Industrial Food Corporations
Attack VT’s GMO Labeling Law
Friday June 13, 2014
Rally to Defend Vermont’s New GMO Labeling Law
WHEN: Monday June 16, 2014 at 2:00PM
WHERE: Church Street, Burlington
– in front of the Ben & Jerry’s Scoop Shop
WHO: Vermonters who care about what’s in their food
Rural Vermont, a foundin
g member of the Vermont Right to Know Coalition, invites everyone who cares about your right to know what’s in your food to join us for a rally in support of Vermont as we defend our new GMO Labeling Law.
Yesterday, the Grocery Manufacturers Association (GMA) and a host of their industrial food corporate allies filed a lawsuit in federal court calling for Vermont’s GMO Labeling Law to be struck down.
The rally is being organized collaboratively by Ben & Jerry’s, the Governor’s Office, and the Vermont Right to Know Coalition. The goal of the rally is to demonstrate broad support for Vermont’s new GMO Labeling Law and to promote the Vermont Food Fight Fund.
Ben & Jerry’s will unveil a new ice cream flavor that will help support the VT Food Fight Fund and of course, free samples will be available.
A state that would outlaws fracking and yet allows the transport of fracked gas through its boarders is complicit and has only outlawed this practice as a facade. The public good of Vermont has spoken. This is not the solution to our energy needs.
Excerpt from Barre Montpelier Times Argus below –
Opponents showed up in large numbers Thursday for the second of two public hearings on the proposed natural gas pipeline that would serve the International Paper mill in Ticonderoga, New York.
Opponents of Phase II of the Vermont Gas Systems project cited a litany of mostly environmental, but also economic and moral, reasons the Public Service Board should deny a permit that would extend the pipeline from Middlebury, southwest to Shoreham and Cornwall, and under Lake Champlain, to the IP plant.
At the start of the three-hour hearing Thursday at Middlebury Union High School, 80 people, almost all opponents, had signed up to speak.
Many in the auditorium were wearing “Stop the Fracked Gas Pipeline” stickers.
Morris Palmer, of North Ferrisburgh, said human excess has left a burden for his generation. “I’m 23 years old and I’m a little pissed because your generation got to enjoy cheap fossil fuel without having to worry about things like climate change,” Palmer said.
Climate change and the environment were on the minds of others who spoke.

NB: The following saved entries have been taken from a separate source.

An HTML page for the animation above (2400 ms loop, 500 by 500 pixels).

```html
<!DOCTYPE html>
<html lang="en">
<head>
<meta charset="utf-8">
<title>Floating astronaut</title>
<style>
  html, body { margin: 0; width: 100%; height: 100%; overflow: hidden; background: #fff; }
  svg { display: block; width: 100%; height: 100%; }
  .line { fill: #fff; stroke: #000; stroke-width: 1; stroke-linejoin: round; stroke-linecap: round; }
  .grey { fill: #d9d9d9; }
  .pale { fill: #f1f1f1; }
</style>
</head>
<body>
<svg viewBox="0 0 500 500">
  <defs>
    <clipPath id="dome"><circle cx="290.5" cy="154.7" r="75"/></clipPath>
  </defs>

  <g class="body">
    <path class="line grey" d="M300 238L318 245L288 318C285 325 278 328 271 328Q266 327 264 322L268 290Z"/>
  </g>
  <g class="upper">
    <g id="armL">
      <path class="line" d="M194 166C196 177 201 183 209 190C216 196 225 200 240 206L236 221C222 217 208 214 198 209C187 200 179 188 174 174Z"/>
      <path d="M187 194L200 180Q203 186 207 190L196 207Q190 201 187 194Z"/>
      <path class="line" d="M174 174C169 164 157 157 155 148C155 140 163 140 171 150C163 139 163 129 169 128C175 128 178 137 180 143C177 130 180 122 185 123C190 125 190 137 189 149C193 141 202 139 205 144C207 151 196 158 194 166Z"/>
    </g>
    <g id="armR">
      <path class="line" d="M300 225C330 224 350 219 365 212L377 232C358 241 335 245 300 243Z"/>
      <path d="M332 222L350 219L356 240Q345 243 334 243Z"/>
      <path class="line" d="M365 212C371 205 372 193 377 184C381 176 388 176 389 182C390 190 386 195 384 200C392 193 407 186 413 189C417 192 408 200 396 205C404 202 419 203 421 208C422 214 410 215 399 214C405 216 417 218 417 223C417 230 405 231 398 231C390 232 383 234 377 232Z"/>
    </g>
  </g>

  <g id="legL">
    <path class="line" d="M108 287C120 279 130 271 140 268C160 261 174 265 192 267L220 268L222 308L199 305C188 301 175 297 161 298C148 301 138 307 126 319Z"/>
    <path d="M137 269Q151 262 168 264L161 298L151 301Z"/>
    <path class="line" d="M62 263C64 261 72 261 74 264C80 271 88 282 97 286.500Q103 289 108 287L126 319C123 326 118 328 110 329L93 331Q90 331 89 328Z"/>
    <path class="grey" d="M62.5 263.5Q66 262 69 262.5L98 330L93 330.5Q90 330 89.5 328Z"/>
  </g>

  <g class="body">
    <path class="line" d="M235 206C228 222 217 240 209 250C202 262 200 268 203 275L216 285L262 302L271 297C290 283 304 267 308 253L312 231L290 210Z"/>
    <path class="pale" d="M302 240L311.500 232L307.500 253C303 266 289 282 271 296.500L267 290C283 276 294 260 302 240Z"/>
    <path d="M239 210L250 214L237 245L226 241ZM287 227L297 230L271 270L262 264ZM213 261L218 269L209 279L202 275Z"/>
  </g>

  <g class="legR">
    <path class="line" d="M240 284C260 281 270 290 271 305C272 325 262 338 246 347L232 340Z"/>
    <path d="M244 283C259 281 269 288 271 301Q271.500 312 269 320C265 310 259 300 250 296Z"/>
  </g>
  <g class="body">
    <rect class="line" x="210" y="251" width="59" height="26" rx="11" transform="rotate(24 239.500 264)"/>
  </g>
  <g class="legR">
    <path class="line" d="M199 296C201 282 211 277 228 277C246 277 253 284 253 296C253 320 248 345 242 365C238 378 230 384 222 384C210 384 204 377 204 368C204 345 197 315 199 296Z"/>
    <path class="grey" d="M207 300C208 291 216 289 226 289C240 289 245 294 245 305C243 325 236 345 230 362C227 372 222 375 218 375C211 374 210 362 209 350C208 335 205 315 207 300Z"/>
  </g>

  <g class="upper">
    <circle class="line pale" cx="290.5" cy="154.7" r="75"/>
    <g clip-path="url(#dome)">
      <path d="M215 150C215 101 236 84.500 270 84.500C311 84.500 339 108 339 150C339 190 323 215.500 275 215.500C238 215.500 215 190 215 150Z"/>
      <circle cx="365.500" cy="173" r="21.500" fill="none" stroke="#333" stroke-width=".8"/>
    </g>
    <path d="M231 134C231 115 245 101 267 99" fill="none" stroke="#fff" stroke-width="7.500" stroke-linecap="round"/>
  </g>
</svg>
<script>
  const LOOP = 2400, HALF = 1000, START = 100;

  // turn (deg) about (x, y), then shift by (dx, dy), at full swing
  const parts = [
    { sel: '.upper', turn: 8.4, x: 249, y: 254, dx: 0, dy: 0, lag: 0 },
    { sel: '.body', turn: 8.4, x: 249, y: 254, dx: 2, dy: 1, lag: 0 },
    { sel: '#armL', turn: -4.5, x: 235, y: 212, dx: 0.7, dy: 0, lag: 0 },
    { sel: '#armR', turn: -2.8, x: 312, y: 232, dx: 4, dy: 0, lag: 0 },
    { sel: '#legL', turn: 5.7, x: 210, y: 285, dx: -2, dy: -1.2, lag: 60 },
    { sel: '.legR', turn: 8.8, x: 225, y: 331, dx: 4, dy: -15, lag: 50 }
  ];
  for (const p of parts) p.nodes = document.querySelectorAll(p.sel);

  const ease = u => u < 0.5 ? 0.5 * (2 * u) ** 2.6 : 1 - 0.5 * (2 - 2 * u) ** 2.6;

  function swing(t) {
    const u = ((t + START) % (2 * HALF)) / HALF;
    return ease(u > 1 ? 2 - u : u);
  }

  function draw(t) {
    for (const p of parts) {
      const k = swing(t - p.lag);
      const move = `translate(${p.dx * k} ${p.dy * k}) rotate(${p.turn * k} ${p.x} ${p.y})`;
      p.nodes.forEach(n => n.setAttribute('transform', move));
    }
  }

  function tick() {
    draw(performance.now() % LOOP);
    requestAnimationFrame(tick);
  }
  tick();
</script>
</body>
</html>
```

A Middlebury woman expressed concern about the future of Lake Champlain and the thousands of people who depend upon the lake for their drinking water.
She said burying the pipeline under the lake would stir up toxins from the IP plant that have “remained in the sediment for decades.”
“So what we’re considering is threatening the health of Lake Champlain and the drinking water supply of nearly 200,000 people for the sake of a handful of Phase II gas customers,” she said.
She also said the pipeline could also have a negative impact on tourism in Vermont and New York.
Another person, citing Section 248 criteria, said the pipeline does not meet the public good and will have adverse effects on public health and the environment.
read the full article here – http://www.timesargus.com/article/20140614/NEWS03/706149920
link to the petition – http://www.change.org/petitions/governor-peter-shumlin-stop-the-vermont-gas-pipeline
and the Stop VT Pipline FB page – https://www.facebook.com/pages/Stop-the-Vermont-Gas-Pipeline/242450002563631?directed_target_id=0v